Everyone’s been under pressure at one time or another, or in certain circumstances have really “felt the pressure.” From a scientific perspective, however, pressure has a very specific definition, and its exploration leads to some very important applications.
In physics, pressure is the effect of a force acting upon a surface. Mathematically, it is a scalar quantity calculated as the force applied per unit area, where the force applied is always perpendicular to the surface. The SI unit of pressure, a Pascal (Pa), is equivalent to a N/m2.
All states of matter can exert pressure. When you walk across an ice-covered lake, you are applying a pressure to the ice equal to the force of gravity on your body (your weight) divided by the area over which you’re contacting the ice. This is why it is important to spread your weight out when traversing fragile surfaces. Your odds of breaking through the ice go up tremendously if you walk across the ice in high heels, as the small area contacting the ice leads to a high pressure. This is also the reason snow shoes have such a large area. They are designed to reduce the pressure applied to the top crust of snow so that you can walk more easily without sinking into snow drifts.
Fluids, also, can exert pressure. All fluids exert outward pressure in all directions on the sides of any container holding the fluid. Even the Earth’s atmosphere exerts pressure, which you are experiencing right now. The pressures inside and outside your body are so well balanced, however, that you rarely notice the 101,325 Pascals due to the atmosphere (approximately 10N/cm2). If you ride in an airplane and change altitude (and therefore pressure) quickly, you may have experienced a “popping” sensation in your ears — this is due to the pressure inside your ear balancing the pressure outside your ear in a transfer of air through small tubes that connect your inner ear to your throat.

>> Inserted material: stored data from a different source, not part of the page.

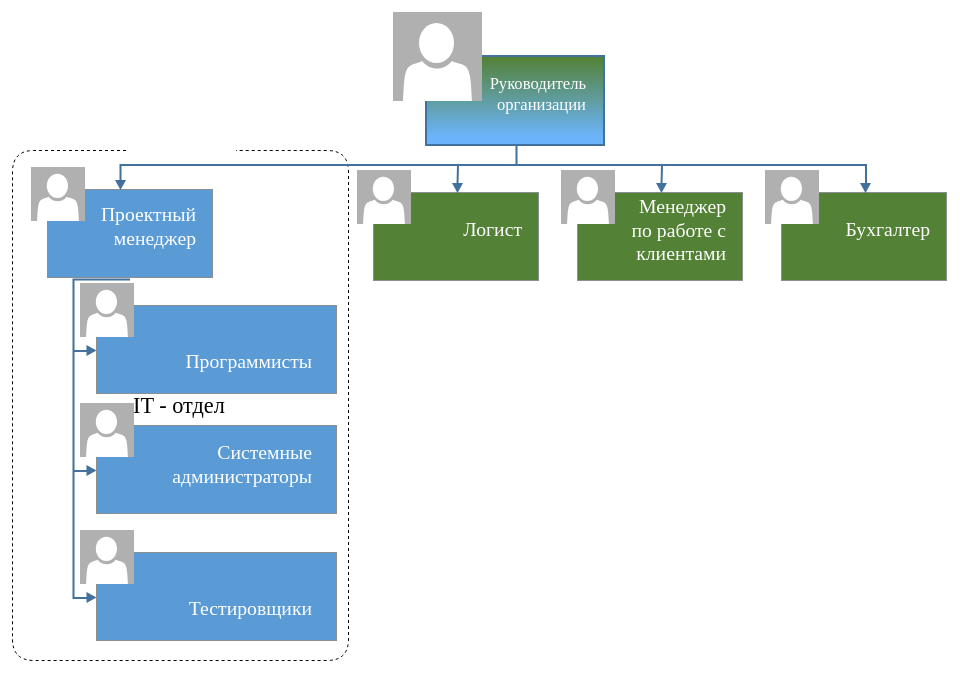
<!DOCTYPE html>
<html lang="ru">
<head>
<meta charset="utf-8">
<title>Структура организации</title>
<style>
:root {
  --blue: #5b9bd5;
  --green: #538135;
  --sky: #6bb4fb;
  --line: #41719c;
  --edge: #8a8f94;
  --avatar: #b0b0b0;
  --ink: #000;
  --paper: #fff;
}
* { box-sizing: border-box; margin: 0; padding: 0; }
body { width: 960px; height: 673px; overflow: hidden; background: var(--paper); }
.chart {
  position: relative; width: 960px; height: 673px; overflow: hidden;
  font-family: "Liberation Serif", "Times New Roman", serif;
}
.links { position: absolute; left: 0; top: 0; }
.links .group { fill: none; stroke: var(--ink); stroke-width: 1; stroke-dasharray: 3 3; }
.links .wire { fill: none; stroke: var(--line); stroke-width: 2; }
.links .arrow { fill: var(--line); }
.node {
  position: absolute; width: 166px; height: 89px;
  padding-right: 16px; border: 1px solid var(--edge);
  color: var(--paper); font-size: 19.7px; line-height: 23.7px; text-align: right;
}
.node .avatar { position: absolute; left: -17px; top: -23px; width: 54px; height: 54px; }
.avatar { display: block; }
.staff { background: var(--green); }
.it { background: var(--blue); }
.team { left: 96px; width: 241px; padding-right: 24px; }
.head {
  left: 425px; top: 55px; width: 180px; height: 91px; padding: 16px 17px 0 0;
  border: 2px solid var(--line);
  background: linear-gradient(var(--green), var(--sky) 92%);
  font-size: 16.6px; line-height: 21px;
}
.head .avatar { left: -34px; top: -45px; width: 89px; height: 89px; }
.project { left: 47px; top: 189px; padding-top: 13px; }
.logistics { left: 373px; top: 192px; padding-top: 25px; }
.clients { left: 577px; top: 192px; padding-top: 2px; }
.accounts { left: 781px; top: 192px; padding-top: 25px; }
.developers { top: 305px; padding-top: 44px; }
.admins { top: 425px; padding-top: 15px; }
.testers { top: 552px; padding-top: 44px; }
.group-label {
  position: absolute; left: 133px; top: 393px;
  font-size: 22.3px; font-weight: 400; line-height: 26px; color: var(--ink); white-space: nowrap;
}
</style>
</head>
<body>
<main class="chart">
  <svg width="0" height="0" style="position:absolute" aria-hidden="true">
    <defs>
      <symbol id="person" viewBox="0 0 89 89">
        <rect width="89" height="89" fill="var(--avatar)"/>
        <path d="M10 89C11 72 11 57 17 54C21 51 26 51 29 49C37 59 51 59 59 49C62 51 68 51 72 54C78 58 78 72 79 89Z" fill="var(--paper)"/>
        <ellipse cx="43.5" cy="31" rx="17.5" ry="20" fill="var(--paper)"/>
      </symbol>
    </defs>
  </svg>

  <section class="node head"><svg class="avatar"><use href="#person"/></svg>Руководитель<br>организации</section>

  <section class="node it project"><svg class="avatar"><use href="#person"/></svg>Проектный<br>менеджер</section>
  <section class="node staff logistics"><svg class="avatar"><use href="#person"/></svg>Логист</section>
  <section class="node staff clients"><svg class="avatar"><use href="#person"/></svg>Менеджер<br>по работе с<br>клиентами</section>
  <section class="node staff accounts"><svg class="avatar"><use href="#person"/></svg>Бухгалтер</section>

  <section class="node it team developers"><svg class="avatar"><use href="#person"/></svg>Программисты</section>
  <section class="node it team admins"><svg class="avatar"><use href="#person"/></svg>Системные<br>администраторы</section>
  <section class="node it team testers"><svg class="avatar"><use href="#person"/></svg>Тестировщики</section>

  <h2 class="group-label">IT - отдел</h2>

  <svg class="links" width="960" height="673" viewBox="0 0 960 673" aria-hidden="true">
    <defs>
      <path id="down" class="arrow" d="M-5.5-10H5.5L0 0Z"/>
      <path id="right" class="arrow" d="M-10-5.5V5.5L0 0Z"/>
    </defs>
    <path class="group" d="M126 150.5H34Q12.5 150.5 12.5 172V639Q12.5 660.5 34 660.5H327Q348.5 660.5 348.5 639V172Q348.5 150.5 327 150.5H236"/>
    <path class="wire" d="M516.5 146V165M120.5 182V165H866V184M457.5 184L458 165M661.5 184L662 165"/>
    <path class="wire" d="M130 279.5H73.5V598H88M73.5 351H88M73.5 471H88"/>
    <use href="#down" x="120.5" y="190"/>
    <use href="#down" x="457.5" y="193"/>
    <use href="#down" x="661.5" y="193"/>
    <use href="#down" x="865.5" y="193"/>
    <use href="#right" x="96.5" y="350.5"/>
    <use href="#right" x="96.5" y="470.5"/>
    <use href="#right" x="96.5" y="597.5"/>
  </svg>
</main>
</body>
</html>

Question: Air pressure is approximately 100,000 Pascals. What force is exerted on this book when it is sitting flat on a desk? The area of the book’s cover is 0.035 m2.
Question: A fisherman with a mass of 75kg falls asleep on his four-legged chair of mass 5 kg. If each leg of the chair has a surface area of 2.5×10-4 m2 in contact with the ground, what is the average pressure exerted by the fisherman and chair on the ground?
Answer: The force applied is the force of gravity, therefore we can write:
Question: A scale which reads 0 in the vacuum of space is placed on the surface of planet Physica. On the planet’s surface, the scale indicates a force of 10,000 Newtons. Calculate the surface area of the scale, given that atmospheric pressure on the surface of Physica is 80,000 Pascals.
Question: Rank the following from highest pressure to lowest pressure upon the ground:
- The atmosphere at sea level
- A 7000-kg elephant with total area 0.5 m2 in contact with the ground
- A 65-kg lady in high heels with total area 0.005 m2 in contacting with the ground
- A 1600-kg car with a total tire contact area of 0.2 m2
Answer: From highest pressure to lowest pressure:
- The elephant (137,000 Pa)
- The lady in high heels (127,000 Pa)
- The atmosphere (100,000 Pa)
- The car (78,400 Pa)
The pressure that a fluid exerts on an object submerged in that fluid can be calculated almost as simply. If the object is submersed to a depth (h), the pressure is found by multiplying the density of the fluid by the depth submerged, all multiplied by the acceleration due to gravity.
This is known as the gauge pressure, because this is the reading you would observe on a pressure gauge. If there is also atmosphere above the fluid, such as the situation here on earth, you can determine the absolute pressure, or total pressure, by adding in the atmospheric pressure (P0), which is equal to approximately 100,000 Pascals.
Question: Samantha spots buried treasure while scuba diving on her Caribbean vacation. If she must descend to a depth of 40 meters to examine the pressure, what gauge pressure will she read on her scuba equipment? The density of sea water is 1025 kg/m3.
Question: What is the absolute pressure exerted on the diver in the previous problem by the water and atmosphere?
Question: A diver’s pressure gauge reads 250,000 Pascals in fresh water (ρ=1000 kg/m3). How deep is the diver?